[Opening Data to use section]

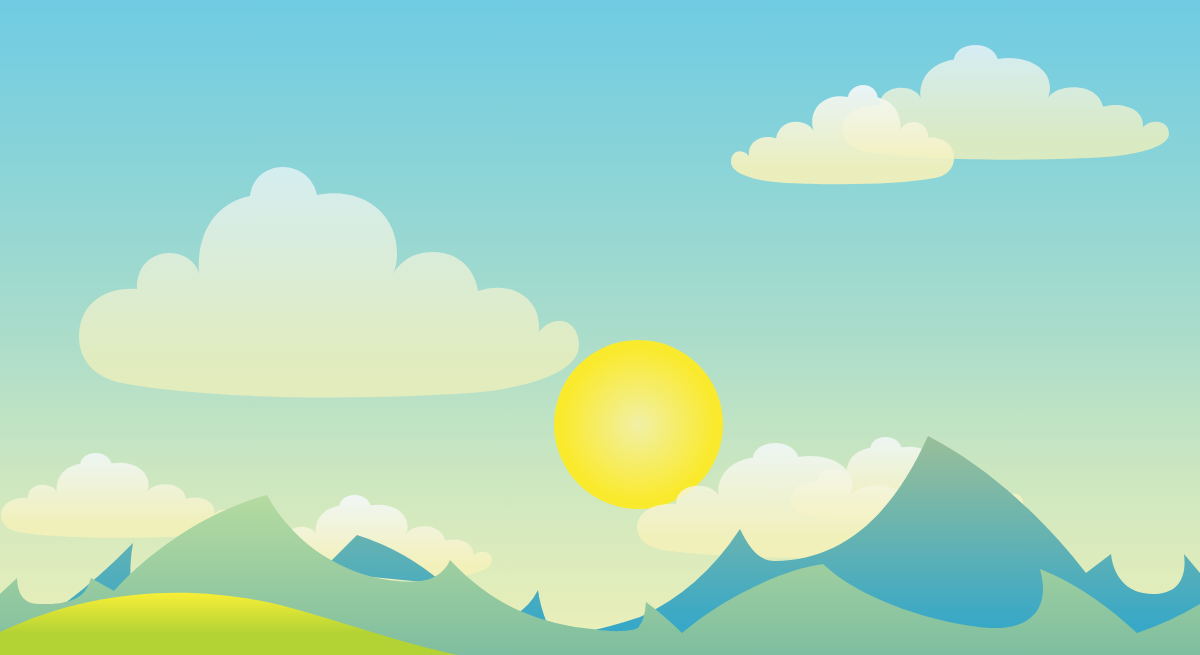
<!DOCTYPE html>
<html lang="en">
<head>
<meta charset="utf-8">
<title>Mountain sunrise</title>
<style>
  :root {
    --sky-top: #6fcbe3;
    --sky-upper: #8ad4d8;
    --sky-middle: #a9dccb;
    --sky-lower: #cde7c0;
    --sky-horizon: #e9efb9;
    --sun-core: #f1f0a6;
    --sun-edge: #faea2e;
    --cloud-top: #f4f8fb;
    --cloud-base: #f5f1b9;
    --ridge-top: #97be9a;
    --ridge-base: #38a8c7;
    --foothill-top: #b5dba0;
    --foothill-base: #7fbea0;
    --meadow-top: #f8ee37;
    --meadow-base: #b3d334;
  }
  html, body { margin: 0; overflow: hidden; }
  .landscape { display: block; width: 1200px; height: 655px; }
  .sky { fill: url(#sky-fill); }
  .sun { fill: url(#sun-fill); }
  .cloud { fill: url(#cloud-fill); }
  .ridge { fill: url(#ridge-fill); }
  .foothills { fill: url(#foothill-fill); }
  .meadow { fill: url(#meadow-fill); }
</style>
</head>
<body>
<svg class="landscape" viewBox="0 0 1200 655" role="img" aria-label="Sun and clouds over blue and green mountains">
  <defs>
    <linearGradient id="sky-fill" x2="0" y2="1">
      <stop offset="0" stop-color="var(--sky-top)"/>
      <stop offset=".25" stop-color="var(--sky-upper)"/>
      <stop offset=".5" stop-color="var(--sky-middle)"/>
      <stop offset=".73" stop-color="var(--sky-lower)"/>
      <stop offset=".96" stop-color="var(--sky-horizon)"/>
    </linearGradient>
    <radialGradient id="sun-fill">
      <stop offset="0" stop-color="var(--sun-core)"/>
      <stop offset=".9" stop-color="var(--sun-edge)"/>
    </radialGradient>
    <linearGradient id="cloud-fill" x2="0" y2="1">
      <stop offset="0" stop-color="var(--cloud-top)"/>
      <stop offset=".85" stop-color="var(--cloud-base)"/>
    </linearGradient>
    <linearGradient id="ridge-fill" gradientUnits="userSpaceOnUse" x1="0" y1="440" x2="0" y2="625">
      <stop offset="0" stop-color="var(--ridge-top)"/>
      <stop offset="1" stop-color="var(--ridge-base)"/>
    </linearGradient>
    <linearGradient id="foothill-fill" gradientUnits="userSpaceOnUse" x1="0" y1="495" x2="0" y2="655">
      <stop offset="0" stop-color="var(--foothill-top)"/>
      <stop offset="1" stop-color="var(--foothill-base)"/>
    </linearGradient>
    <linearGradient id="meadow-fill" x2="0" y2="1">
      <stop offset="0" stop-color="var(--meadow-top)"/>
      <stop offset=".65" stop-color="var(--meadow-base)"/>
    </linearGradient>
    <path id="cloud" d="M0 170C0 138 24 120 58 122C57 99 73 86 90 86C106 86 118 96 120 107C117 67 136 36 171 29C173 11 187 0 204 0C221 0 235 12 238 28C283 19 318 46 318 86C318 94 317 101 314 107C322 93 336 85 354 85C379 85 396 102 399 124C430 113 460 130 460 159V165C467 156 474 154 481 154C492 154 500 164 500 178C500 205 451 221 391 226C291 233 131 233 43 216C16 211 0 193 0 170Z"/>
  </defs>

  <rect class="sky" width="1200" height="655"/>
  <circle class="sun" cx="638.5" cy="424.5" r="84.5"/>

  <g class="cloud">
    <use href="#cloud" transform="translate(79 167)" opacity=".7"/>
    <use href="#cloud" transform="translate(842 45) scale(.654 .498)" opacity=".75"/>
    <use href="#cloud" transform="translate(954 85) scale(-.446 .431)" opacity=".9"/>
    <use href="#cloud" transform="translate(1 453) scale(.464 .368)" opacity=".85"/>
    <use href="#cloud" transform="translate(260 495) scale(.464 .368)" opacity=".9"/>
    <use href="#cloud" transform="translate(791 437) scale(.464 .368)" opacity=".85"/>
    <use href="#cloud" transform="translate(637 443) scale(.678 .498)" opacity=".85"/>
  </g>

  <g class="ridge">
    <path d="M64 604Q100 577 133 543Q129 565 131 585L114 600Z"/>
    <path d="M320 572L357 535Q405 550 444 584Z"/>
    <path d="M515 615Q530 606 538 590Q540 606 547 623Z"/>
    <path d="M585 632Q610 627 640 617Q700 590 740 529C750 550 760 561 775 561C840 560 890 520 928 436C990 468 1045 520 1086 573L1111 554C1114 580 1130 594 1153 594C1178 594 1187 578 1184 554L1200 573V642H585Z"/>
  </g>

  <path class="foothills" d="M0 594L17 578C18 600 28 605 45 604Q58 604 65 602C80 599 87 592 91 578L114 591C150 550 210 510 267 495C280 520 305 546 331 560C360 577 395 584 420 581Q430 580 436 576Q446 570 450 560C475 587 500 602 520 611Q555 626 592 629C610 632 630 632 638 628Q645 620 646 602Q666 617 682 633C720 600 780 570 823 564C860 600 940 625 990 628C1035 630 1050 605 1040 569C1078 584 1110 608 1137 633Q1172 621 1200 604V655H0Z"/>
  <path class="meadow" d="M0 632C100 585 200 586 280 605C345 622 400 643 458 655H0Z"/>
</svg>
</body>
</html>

[Closing Data to use section]

[Action item] Write out again, exactly, only the lines from the beginning of the material above to the line that holds "--sun-edge: #faea2e;", both ends included, and no pictures.

[Answer section]
<!DOCTYPE html>
<html lang="en">
<head>
<meta charset="utf-8">
<title>Mountain sunrise</title>
<style>
  :root {
    --sky-top: #6fcbe3;
    --sky-upper: #8ad4d8;
    --sky-middle: #a9dccb;
    --sky-lower: #cde7c0;
    --sky-horizon: #e9efb9;
    --sun-core: #f1f0a6;
    --sun-edge: #faea2e;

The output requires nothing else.